Not surprisingly, the secondary characters get more of a chance to shine. I like Ken Stott’s comforting performance as Balin, the white-haired dwarf who comes across as experienced and down-to-(Middle)-Earth, without being a caricature of “wisdom.” Luke Evans gives a nice performance as the morally ambiguous Bard, the boatman who helps the dwarves sneak into Laketown. On the other hand, there are some characters like the giant-sized Beorn (Mikael Persbrandt) who adds little more than a scowl.

Orlando Bloom gets to have the film’s most fun as the elf Legolas. He wryly grins as he jumps across wet dwarves to shoot, stab, and decapitate orc after orc. Legolas behaves more is more like a character from a video game than from literature. Of course the orcs are video-game villains too, infinitely replaceable and killable in one blow.

If you take the video-game comparison as a criticism, you might also criticize how few women there are in this adventure. Only Tauriel (Evangeline Lilly), an elf, gets to shoot arrows with the boys. At least she can hold her own. For me, I don’t necessarily think the film would have been better had it been less like a testosterone-fueled video game. Maybe that’s what makes it fun.

Spectacle

One of the most impressive special effects is the most common: a convincing sense of scale. Jackson has perfected the trick of showing Gandalf as always a size larger than the dwarves, and Beorn a size larger than Gandalf. When the dwarves sit around Beorn’s table, they need two hands to pick up the mugs. Whenever there’s a two-shot, the actors all look “normal,” but also two sizes different.

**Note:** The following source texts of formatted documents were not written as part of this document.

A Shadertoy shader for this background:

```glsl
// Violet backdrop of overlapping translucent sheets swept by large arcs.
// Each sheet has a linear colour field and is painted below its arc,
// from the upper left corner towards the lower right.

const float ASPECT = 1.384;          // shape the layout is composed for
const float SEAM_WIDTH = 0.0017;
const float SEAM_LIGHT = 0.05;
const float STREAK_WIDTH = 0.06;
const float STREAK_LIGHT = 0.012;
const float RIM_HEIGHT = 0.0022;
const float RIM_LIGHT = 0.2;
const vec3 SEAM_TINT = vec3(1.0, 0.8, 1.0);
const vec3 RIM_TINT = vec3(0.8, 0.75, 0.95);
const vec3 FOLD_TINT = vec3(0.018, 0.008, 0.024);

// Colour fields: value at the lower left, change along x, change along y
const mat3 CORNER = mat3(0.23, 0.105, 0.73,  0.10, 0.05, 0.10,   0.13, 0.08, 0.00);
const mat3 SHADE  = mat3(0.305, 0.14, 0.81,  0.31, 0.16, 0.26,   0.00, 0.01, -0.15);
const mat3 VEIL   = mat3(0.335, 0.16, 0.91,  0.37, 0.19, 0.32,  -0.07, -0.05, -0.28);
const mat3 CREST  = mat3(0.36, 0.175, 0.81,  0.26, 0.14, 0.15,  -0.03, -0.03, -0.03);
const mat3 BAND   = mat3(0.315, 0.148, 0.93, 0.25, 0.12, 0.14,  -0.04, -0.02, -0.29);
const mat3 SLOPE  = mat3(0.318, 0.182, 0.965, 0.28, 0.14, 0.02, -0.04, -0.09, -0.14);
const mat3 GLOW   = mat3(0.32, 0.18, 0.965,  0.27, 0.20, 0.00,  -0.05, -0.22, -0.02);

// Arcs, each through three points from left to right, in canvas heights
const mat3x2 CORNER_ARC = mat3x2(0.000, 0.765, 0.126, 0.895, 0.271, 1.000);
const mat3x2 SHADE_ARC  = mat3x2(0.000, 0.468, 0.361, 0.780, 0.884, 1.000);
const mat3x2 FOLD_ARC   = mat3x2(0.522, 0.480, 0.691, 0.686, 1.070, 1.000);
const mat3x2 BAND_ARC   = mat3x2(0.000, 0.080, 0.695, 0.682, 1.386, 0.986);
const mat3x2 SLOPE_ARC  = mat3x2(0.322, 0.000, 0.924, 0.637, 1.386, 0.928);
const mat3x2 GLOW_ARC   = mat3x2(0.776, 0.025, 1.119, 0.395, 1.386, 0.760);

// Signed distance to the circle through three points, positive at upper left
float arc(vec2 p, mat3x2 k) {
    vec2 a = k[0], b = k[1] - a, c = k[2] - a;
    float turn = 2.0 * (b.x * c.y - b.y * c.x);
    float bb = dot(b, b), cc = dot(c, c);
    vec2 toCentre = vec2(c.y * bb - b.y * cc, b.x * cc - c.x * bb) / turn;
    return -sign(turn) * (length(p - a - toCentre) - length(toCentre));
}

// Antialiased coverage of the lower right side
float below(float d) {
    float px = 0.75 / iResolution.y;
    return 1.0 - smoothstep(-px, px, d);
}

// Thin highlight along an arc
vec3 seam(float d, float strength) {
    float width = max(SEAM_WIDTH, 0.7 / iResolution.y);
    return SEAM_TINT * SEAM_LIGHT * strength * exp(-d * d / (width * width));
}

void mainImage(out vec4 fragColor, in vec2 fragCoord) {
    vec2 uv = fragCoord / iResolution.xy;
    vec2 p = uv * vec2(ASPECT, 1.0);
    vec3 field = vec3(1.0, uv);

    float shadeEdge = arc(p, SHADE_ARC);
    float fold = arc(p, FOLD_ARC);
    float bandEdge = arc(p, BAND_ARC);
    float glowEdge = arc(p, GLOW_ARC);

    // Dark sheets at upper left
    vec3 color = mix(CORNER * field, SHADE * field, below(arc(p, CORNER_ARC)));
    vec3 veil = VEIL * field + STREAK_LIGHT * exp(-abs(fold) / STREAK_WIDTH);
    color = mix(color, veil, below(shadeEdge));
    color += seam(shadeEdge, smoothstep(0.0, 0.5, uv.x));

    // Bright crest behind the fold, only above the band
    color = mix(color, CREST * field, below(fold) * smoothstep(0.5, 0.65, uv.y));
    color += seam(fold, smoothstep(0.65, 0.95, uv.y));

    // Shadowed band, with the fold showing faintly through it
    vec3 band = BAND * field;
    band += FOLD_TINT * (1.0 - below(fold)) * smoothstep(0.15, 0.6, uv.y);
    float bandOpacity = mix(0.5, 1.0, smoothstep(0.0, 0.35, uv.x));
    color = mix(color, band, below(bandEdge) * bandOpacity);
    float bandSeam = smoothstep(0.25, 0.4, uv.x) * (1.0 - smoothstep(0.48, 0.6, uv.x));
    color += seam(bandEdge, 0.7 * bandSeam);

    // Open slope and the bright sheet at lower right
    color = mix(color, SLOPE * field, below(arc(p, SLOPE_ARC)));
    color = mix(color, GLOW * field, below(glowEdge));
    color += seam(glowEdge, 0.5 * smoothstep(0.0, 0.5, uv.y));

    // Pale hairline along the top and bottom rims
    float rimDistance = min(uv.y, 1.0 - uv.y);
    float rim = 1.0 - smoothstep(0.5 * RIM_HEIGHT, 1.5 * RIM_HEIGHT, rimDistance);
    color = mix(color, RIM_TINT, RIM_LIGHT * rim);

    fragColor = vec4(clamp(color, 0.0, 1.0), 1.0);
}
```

But of course the most noticeable special effect is the impressive character Smaug, brought to believable life by the animators. You understand, without fanfare, the physiology and musculature that pulls Smaug’s face into a cunning smirk or stretches his throat as he inhales to breathe fire. More convincing than the facial animation is the sense of sheer mass you get whenever Smaug moves. Maybe it’s the treasure horde, each coin and cup individually rendered, grains of sand in a dune of gold. Perhaps it’s the 3-D: when Smaug is facing the camera, his body is “back there,” way off in the distance. Only Benedict Cumberbatch’s tenor voice seemed odd — it isn’t deep enough for a twenty-ton dragon, even if the serpentine tone fits.

The props in the Lord of the Rings films were praised for being hand-crafted by New Zealand artisans. I never really appreciated them until The Desloation of Smaug. In the crowded interiors of Laketown (and in the Inn at the film’s opening), I was convinced that everything on screen was made by medieval craftsman. The piles of cloth, the heavy iron weapons, even the strange bowl of walnuts used as a pillow for a wounded visitor in Bard’s house seems to have its own weight, provenance, and history.

These details are sure to make The Desloation of Smaug a repeat performer for teenage nerds. It’s the kind of fun yet serious adventure that’s likely to spawn a generation of movie-lovers like me.